— WORK INSTRUCTION —
With pictures removed, the data below should be returned exactly.

** Opening THE INPUT block **

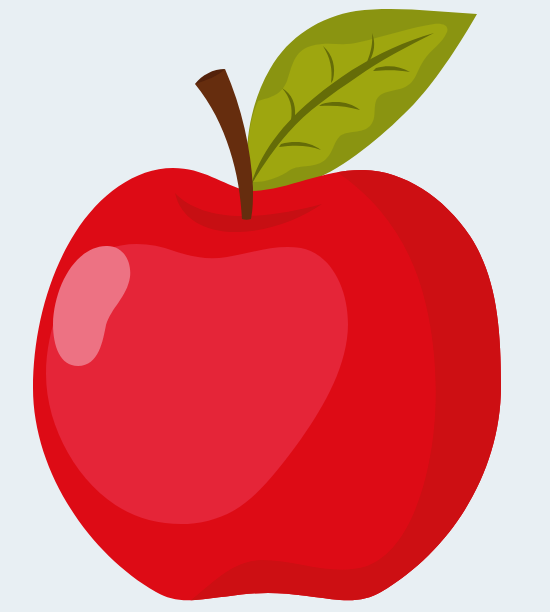
<!DOCTYPE html>
<html lang="en">
<head>
<meta charset="utf-8">
<title>Red apple</title>
<style>
:root {
  --sky: #e8eff3;
  --skin: #dd0b15;
  --skin-shade: #cd0f13;
  --skin-glow: #e52538;
  --shine: #ed7283;
  --dimple: #c70f13;
  --stem: #662d0e;
  --stem-cut: #54220b;
  --leaf: #8a9411;
  --leaf-light: #9ea60f;
  --vein: #656c08;
}
html, body { margin: 0; height: 100%; overflow: hidden; background: var(--sky); }
svg { display: block; width: 550px; height: 612px; }
.skin { fill: var(--skin); }
.skin-shade { fill: var(--skin-shade); }
.skin-glow { fill: var(--skin-glow); }
.shine { fill: var(--shine); }
.dimple { fill: var(--dimple); }
.stem { fill: var(--stem); }
.stem-cut { fill: var(--stem-cut); }
.leaf { fill: var(--leaf); }
.leaf-light { fill: var(--leaf-light); }
.veins { fill: var(--vein); }
</style>
</head>
<body>
<svg viewBox="0 0 550 612" role="img" aria-label="Red apple with a stem and a green leaf">
  <defs>
    <path id="apple-body" d="M247 191C222 184 203 168 173 168C135 168 99 195 75 233C47 277 33 335 33 388C33 470 88 553 156 592C168 599 180 601 195 600C222 598 243 593 268 593C293 593 318 598 340 600C357 601 369 599 381 592C451 551 501 472 501 386C501 325 496 276 470 236C444 197 404 171 364 170C322 169 285 192 247 191Z"/>
    <clipPath id="body-edge"><use href="#apple-body"/></clipPath>
  </defs>

  <g id="leaf">
    <path class="leaf" d="M249 191C243 150 249 105 270 69C289 36 320 17 356 11C397 6 437 12 477 14C462 40 439 77 414 104C387 132 352 162 318 178C295 188 272 192 249 191Z"/>
    <path class="leaf-light" d="M251 182C246 153 247 127 258 101C272 97 281 95 287 81C292 66 294 51 311 46C330 41 342 47 360 42C386 36 412 27 434 24C444 23 449 26 447 32C442 44 431 49 424 60C416 72 416 83 403 88C391 92 380 91 376 101C373 110 377 118 370 126C362 134 348 130 340 136C333 143 334 151 326 159C316 169 300 164 290 170C280 177 265 183 251 182Z"/>
    <g class="veins">
      <path d="M251 185C257 164 268 146 283 128C302 106 326 87 352 70C378 54 405 41 434 33C408 46 381 60 357 77C332 94 307 111 288 133C273 150 262 167 251 185Z"/>
      <path d="M282 88C292 94 296 104 295 116L291 120C293 107 290 97 282 88Z"/>
      <path d="M323 46C333 55 336 67 333 80L331 83C333 69 330 57 323 46Z"/>
      <path d="M372 33C376 43 374 53 370 60L367 62C371 52 373 43 372 33Z"/>
      <path d="M281 144C296 140 310 142 321 150C308 145 295 145 279 147Z"/>
      <path d="M322 104C336 100 350 102 360 110C347 106 334 105 319 106Z"/>
      <path d="M376 68C388 65 400 66 410 72C398 70 387 70 373 71Z"/>
    </g>
  </g>

  <g id="apple">
    <use class="skin" href="#apple-body"/>
    <g clip-path="url(#body-edge)">
      <path class="skin-shade" d="M337 172C384 204 413 249 426 305C437 352 440 412 428 467C418 513 399 554 367 566C333 577 297 560 262 560C231 561 213 583 190 601L370 612L520 520V160H340Z"/>
    </g>
    <path class="skin-glow" d="M105 250C128 241 152 243 174 251C192 257 208 260 227 257C252 253 275 244 301 248C331 254 348 288 348 324C348 364 325 405 301 439C279 469 258 497 233 511C210 524 180 528 149 520C92 506 46 438 46 374C46 326 69 266 105 250Z"/>
    <path class="shine" d="M106 246C122 245 132 260 130 277C127 297 111 308 106 325C103 340 99 366 78 366C60 366 53 346 53 324C54 287 75 247 106 246Z"/>
    <path class="dimple" d="M175 193C189 208 213 216 243 216C270 216 296 211 322 204C301 218 272 231 239 232C205 233 181 219 175 193Z"/>
  </g>

  <g id="stem">
    <path class="stem" d="M195 84C203 77 213 72 225 69C242 108 251 149 253 188C253 199 253 209 251 219C248 220 245 220 242 219C240 175 227 123 195 84Z"/>
    <path class="stem-cut" d="M195 84C202 75 213 69 225 69C218 76 207 80 195 84Z"/>
  </g>
</svg>
</body>
</html>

** Closing THE INPUT block **

— RESPONSE AREA —
<!DOCTYPE html>
<html lang="en">
<head>
<meta charset="utf-8">
<title>Red apple</title>
<style>
:root {
  --sky: #e8eff3;
  --skin: #dd0b15;
  --skin-shade: #cd0f13;
  --skin-glow: #e52538;
  --shine: #ed7283;
  --dimple: #c70f13;
  --stem: #662d0e;
  --stem-cut: #54220b;
  --leaf: #8a9411;
  --leaf-light: #9ea60f;
  --vein: #656c08;
}
html, body { margin: 0; height: 100%; overflow: hidden; background: var(--sky); }
svg { display: block; width: 550px; height: 612px; }
.skin { fill: var(--skin); }
.skin-shade { fill: var(--skin-shade); }
.skin-glow { fill: var(--skin-glow); }
.shine { fill: var(--shine); }
.dimple { fill: var(--dimple); }
.stem { fill: var(--stem); }
.stem-cut { fill: var(--stem-cut); }
.leaf { fill: var(--leaf); }
.leaf-light { fill: var(--leaf-light); }
.veins { fill: var(--vein); }
</style>
</head>
<body>
<svg viewBox="0 0 550 612" role="img" aria-label="Red apple with a stem and a green leaf">
  <defs>
    <path id="apple-body" d="M247 191C222 184 203 168 173 168C135 168 99 195 75 233C47 277 33 335 33 388C33 470 88 553 156 592C168 599 180 601 195 600C222 598 243 593 268 593C293 593 318 598 340 600C357 601 369 599 381 592C451 551 501 472 501 386C501 325 496 276 470 236C444 197 404 171 364 170C322 169 285 192 247 191Z"/>
    <clipPath id="body-edge"><use href="#apple-body"/></clipPath>
  </defs>

  <g id="leaf">
    <path class="leaf" d="M249 191C243 150 249 105 270 69C289 36 320 17 356 11C397 6 437 12 477 14C462 40 439 77 414 104C387 132 352 162 318 178C295 188 272 192 249 191Z"/>
    <path class="leaf-light" d="M251 182C246 153 247 127 258 101C272 97 281 95 287 81C292 66 294 51 311 46C330 41 342 47 360 42C386 36 412 27 434 24C444 23 449 26 447 32C442 44 431 49 424 60C416 72 416 83 403 88C391 92 380 91 376 101C373 110 377 118 370 126C362 134 348 130 340 136C333 143 334 151 326 159C316 169 300 164 290 170C280 177 265 183 251 182Z"/>
    <g class="veins">
      <path d="M251 185C257 164 268 146 283 128C302 106 326 87 352 70C378 54 405 41 434 33C408 46 381 60 357 77C332 94 307 111 288 133C273 150 262 167 251 185Z"/>
      <path d="M282 88C292 94 296 104 295 116L291 120C293 107 290 97 282 88Z"/>
      <path d="M323 46C333 55 336 67 333 80L331 83C333 69 330 57 323 46Z"/>
      <path d="M372 33C376 43 374 53 370 60L367 62C371 52 373 43 372 33Z"/>
      <path d="M281 144C296 140 310 142 321 150C308 145 295 145 279 147Z"/>
      <path d="M322 104C336 100 350 102 360 110C347 106 334 105 319 106Z"/>
      <path d="M376 68C388 65 400 66 410 72C398 70 387 70 373 71Z"/>
    </g>
  </g>

  <g id="apple">
    <use class="skin" href="#apple-body"/>
    <g clip-path="url(#body-edge)">
      <path class="skin-shade" d="M337 172C384 204 413 249 426 305C437 352 440 412 428 467C418 513 399 554 367 566C333 577 297 560 262 560C231 561 213 583 190 601L370 612L520 520V160H340Z"/>
    </g>
    <path class="skin-glow" d="M105 250C128 241 152 243 174 251C192 257 208 260 227 257C252 253 275 244 301 248C331 254 348 288 348 324C348 364 325 405 301 439C279 469 258 497 233 511C210 524 180 528 149 520C92 506 46 438 46 374C46 326 69 266 105 250Z"/>
    <path class="shine" d="M106 246C122 245 132 260 130 277C127 297 111 308 106 325C103 340 99 366 78 366C60 366 53 346 53 324C54 287 75 247 106 246Z"/>
    <path class="dimple" d="M175 193C189 208 213 216 243 216C270 216 296 211 322 204C301 218 272 231 239 232C205 233 181 219 175 193Z"/>
  </g>

  <g id="stem">
    <path class="stem" d="M195 84C203 77 213 72 225 69C242 108 251 149 253 188C253 199 253 209 251 219C248 220 245 220 242 219C240 175 227 123 195 84Z"/>
    <path class="stem-cut" d="M195 84C202 75 213 69 225 69C218 76 207 80 195 84Z"/>
  </g>
</svg>
</body>
</html>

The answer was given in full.